Author:
Zhao, Pei, Tang, Xiangyu, Zhao, Peng, Zhang, Wei, Tang, Jialiang
Source:
Hydrological processes 2016 v.30 no.19 pp. 3478-3493
ISSN:
0885-6087
Subject:
Entisols, agricultural land, base flow, groundwater, groundwater flow, mixing, nutrients, pollution control, porosity, preferential flow, rain, ridging, soil profiles, soil water, soil water content, subsurface flow, vadose zone, water management, water table, China
Abstract:

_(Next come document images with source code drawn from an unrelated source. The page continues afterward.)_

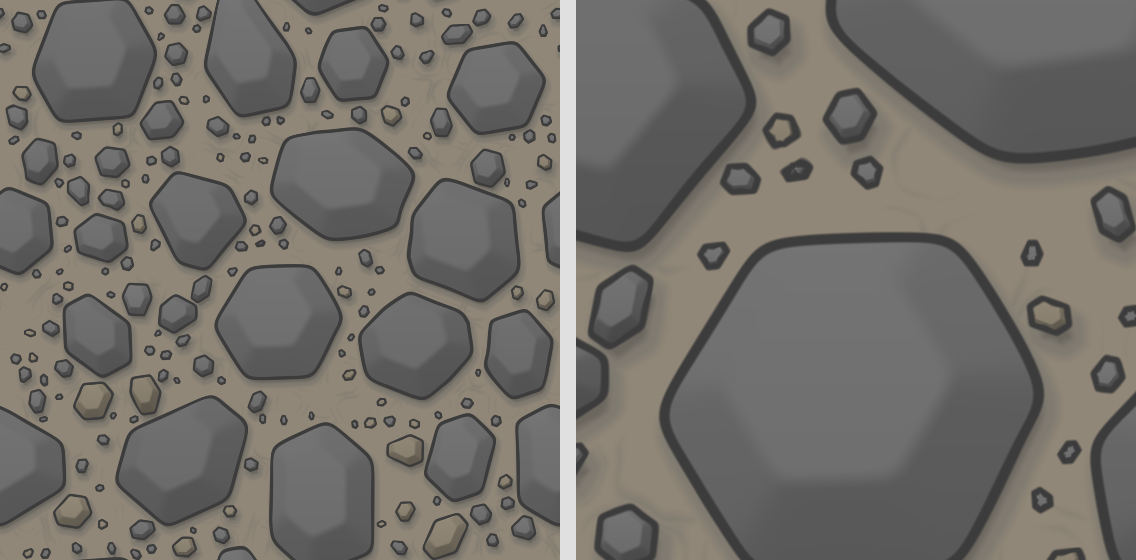
Left, the full canvas; right, a detail of the centre.
Reproduce this texture procedurally as a Shadertoy shader.

```glsl
// Tiling cartoon ground: outlined grey stones and pebbles scattered over tan earth.

// Layers: cells per side (even), least radius, greatest radius, jitter
const vec4 BOULDERS = vec4(4.0, 0.062, 0.112, 0.50);
const vec4 ROCKS    = vec4(8.0, 0.026, 0.052, 0.50);
const vec4 PEBBLES  = vec4(16.0, 0.012, 0.024, 0.50);
const vec4 GRIT     = vec4(26.0, 0.0075, 0.012, 0.50);

const vec3 EARTH    = vec3(0.57, 0.53, 0.47);
const vec3 SHADOW   = vec3(0.50, 0.48, 0.44);
const vec3 CONTACT  = vec3(0.42, 0.40, 0.37);
const vec3 OUTLINE  = vec3(0.235, 0.235, 0.235);
const vec3 TAN_TINT = vec3(1.24, 1.16, 1.01);

const vec2 LIGHT = vec2(-0.45, 0.89);
const vec2 SHADOW_SHIFT = vec2(0.004, -0.009);
const float GAP = 0.005;        // half the space kept between stones
const float SOFT = 0.0011;      // half width of smoothed edges
const float TAN_SHARE = 0.14;
const float TAU = 6.2831853;

struct Stone {
    float d;        // signed distance to this stone
    float room;     // cautious distance to any stone
    float cut;      // distance to the border with its neighbour
    float radius;
    float least;
    vec2 centre;
    vec2 seed;
};

vec2 hash2(vec2 c) {
    return fract(sin(vec2(dot(c, vec2(127.1, 311.7)), dot(c, vec2(269.5, 183.3)))) * 43758.5453);
}

mat2 turn(float a) {
    return mat2(cos(a), sin(a), -sin(a), cos(a));
}

float smoothMax(float a, float b, float k) {
    float h = max(k - abs(a - b), 0.0) / k;
    return max(a, b) + h * h * k * 0.25;
}

// Rounded irregular hexagon: facet direction in xy, size ratio in z (1 on the rim)
vec3 facets(vec2 q, vec2 seed) {
    float len = length(q) + 1e-5;
    mat2 spin = turn(TAU * seed.x);
    float stretch = 1.0 + 0.17 * fract(seed.y * 17.3);
    vec2 dir = spin * (q / len) * vec2(1.0 / stretch, stretch);
    mat2 stepTurn = turn(TAU / 6.0);
    vec2 n = vec2(1.0, 0.0), facing = vec2(0.0);
    float sum = 1e-6;
    for (int i = 0; i < 6; i++) {
        float reach = 0.82 + 0.36 * fract(seed.y * (7.0 + 13.7 * float(i)) + seed.x);
        float w = max(dot(dir, n), 0.0) / reach;
        w *= w; w *= w; w *= w; w *= w;
        sum += w;
        facing += w * n;
        n = stepTurn * n;
    }
    return vec3((facing / sum) * spin, len * pow(sum, 0.0625));
}

// Distance along the ray from the stone's centre
float stoneDistance(vec2 q, float radius, vec2 seed) {
    float ratio = facets(q / radius, seed).z;
    return length(q) * (1.0 - 1.0 / max(ratio, 1e-4));
}

// Nearest stone of one wrapped, staggered, jittered grid
Stone pick(vec2 p, vec4 layer) {
    vec2 cell = floor(p * layer.x);
    Stone s;
    s.d = 9.0;
    float second = 9.0;
    for (int j = -1; j <= 1; j++)
    for (int i = -1; i <= 1; i++) {
        vec2 c = cell + vec2(i, j);
        vec2 id = mod(c, layer.x) + layer.x * 3.0;
        vec2 seed = hash2(id), place = hash2(id + 71.0);
        vec2 stagger = vec2(0.5 * mod(id.y, 2.0) - 0.25, 0.0);
        vec2 centre = (c + 0.5 + stagger + layer.w * (place - 0.5)) / layer.x;
        float radius = mix(layer.y, layer.z, fract(place.x * 9.0 + seed.y));
        float d = stoneDistance(p - centre, radius, seed);
        if (d < s.d) {
            second = s.d;
            s.d = d;
            s.radius = radius;
            s.centre = centre;
            s.seed = seed;
        } else {
            second = min(second, d);
        }
    }
    s.least = layer.y;
    s.cut = 0.5 * (s.d - second) + GAP;
    float other = max(second, 0.5 * (second - s.d) + GAP);
    s.d = smoothMax(s.d, s.cut, 0.35 * s.radius);
    s.room = min(s.d, other);
    return s;
}

// Shrink a stone to the free space around its centre, or drop it
Stone fit(Stone s, vec2 p, float space) {
    float other = s.room < s.d ? s.room : max(s.room, GAP - s.cut);
    s.radius = min(s.radius, (space - GAP) / 1.2);
    s.d = 1.0;
    if (s.radius > s.least * 0.8)
        s.d = smoothMax(stoneDistance(p - s.centre, s.radius, s.seed), s.cut, 0.35 * s.radius);
    s.room = min(s.d, other);
    return s;
}

Stone nearer(Stone a, Stone b) {
    float room = min(a.room, b.room);
    if (b.d < a.d) a = b;
    a.room = room;
    return a;
}

// Each level adds a finer layer in the space left by the coarser ones
Stone withRocks(vec2 p) {
    Stone s = pick(p, ROCKS);
    return nearer(pick(p, BOULDERS), fit(s, p, pick(s.centre, BOULDERS).room));
}

Stone withPebbles(vec2 p) {
    Stone s = pick(p, PEBBLES);
    return nearer(withRocks(p), fit(s, p, withRocks(s.centre).room));
}

Stone withGrit(vec2 p) {
    Stone s = pick(p, GRIT);
    return nearer(withPebbles(p), fit(s, p, withPebbles(s.centre).room));
}

vec3 stoneColour(Stone s, vec2 q) {
    vec3 face = facets(q + vec2(0.10, -0.14), s.seed);
    float big = smoothstep(0.02, 0.07, s.radius);
    float side = 0.392 + 0.045 * dot(face.xy, LIGHT);
    float top = 1.0 - smoothstep(0.50, 0.64, face.z);
    float tone = mix(side, 0.432, top) + 0.015 * q.y;
    tone = 0.42 + (tone - 0.42) * mix(1.5, 1.0, big) + 0.02 * (s.seed.y - 0.5);
    float isTan = step(fract(s.seed.x * 31.7), TAN_SHARE) * (1.0 - step(0.055, s.radius));
    return tone * mix(vec3(1.0), TAN_TINT, isTan);
}

void mainImage(out vec4 fragColor, in vec2 fragCoord) {
    vec2 p = fragCoord / iResolution.xy;

    // Earth with soft shadows below the stones
    float shade = withPebbles(p - SHADOW_SHIFT).room;
    vec3 colour = mix(SHADOW, EARTH, smoothstep(0.0, 0.010, shade));
    colour = mix(CONTACT, colour, smoothstep(-0.008, -0.001, shade));

    // Stone outline, then its faceted fill
    Stone s = withGrit(p);
    float line = mix(0.0040, 0.0062, smoothstep(0.01, 0.07, s.radius));
    colour = mix(OUTLINE, colour, smoothstep(-SOFT, SOFT, s.d));
    vec3 fill = stoneColour(s, (p - s.centre) / s.radius);
    colour = mix(fill, colour, smoothstep(-SOFT, SOFT, s.d + line));
    fragColor = vec4(colour, 1.0);
}
```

Water percolation and flow processes in subsurface geologic media play an important role in determining the water source for plants and the transport of contaminants or nutrients, which is essential for water resource management and the development of measures for pollution mitigation. During June 2013, the dynamics of the rainwater, soil water, subsurface flows and groundwater in a shallow Entisol on sloping farmland were monitored using a hydrometric and isotopic approach. The results showed that effective mixing of rainwater and soil water occurred in hours. The rebound phenomenon of δD profiles in soils showed that most isotope‐depleted rainwater largely bypassed the soil matrix when the water saturation in the soil was high. Preferential‐flow, which was the dominant water movement pattern in the vadose zone, occurred through the whole soil profile, and infrequent piston‐flow was mainly found at 20–40 cm in depth. The interflow in the soil layer, composed of 75.2% rainwater, was only generated when the soil profile had been saturated. Underflow in the fractured mudrock was the dominant flow type in this hillslope, and outflow was dominated by base flow (groundwater flow) with a mean contribution of 76.7%. The generation mechanism of underflow was groundwater ridging, which was superimposed upon preferential‐flow composed mainly of rainwater. The quick mixing process of rainwater and soil water and the rapid movement of the mixture through preferential channels in the study soil, which shows a typical bimodal pore size distribution, can explain the prompt release of pre‐event water in subsurface flow. Water sources of subsurface flows at peak discharge could be affected by the antecedent soil water content, rain characteristics and antecedent groundwater levels. Copyright © 2016 John Wiley & Sons, Ltd.
Agid:
5486098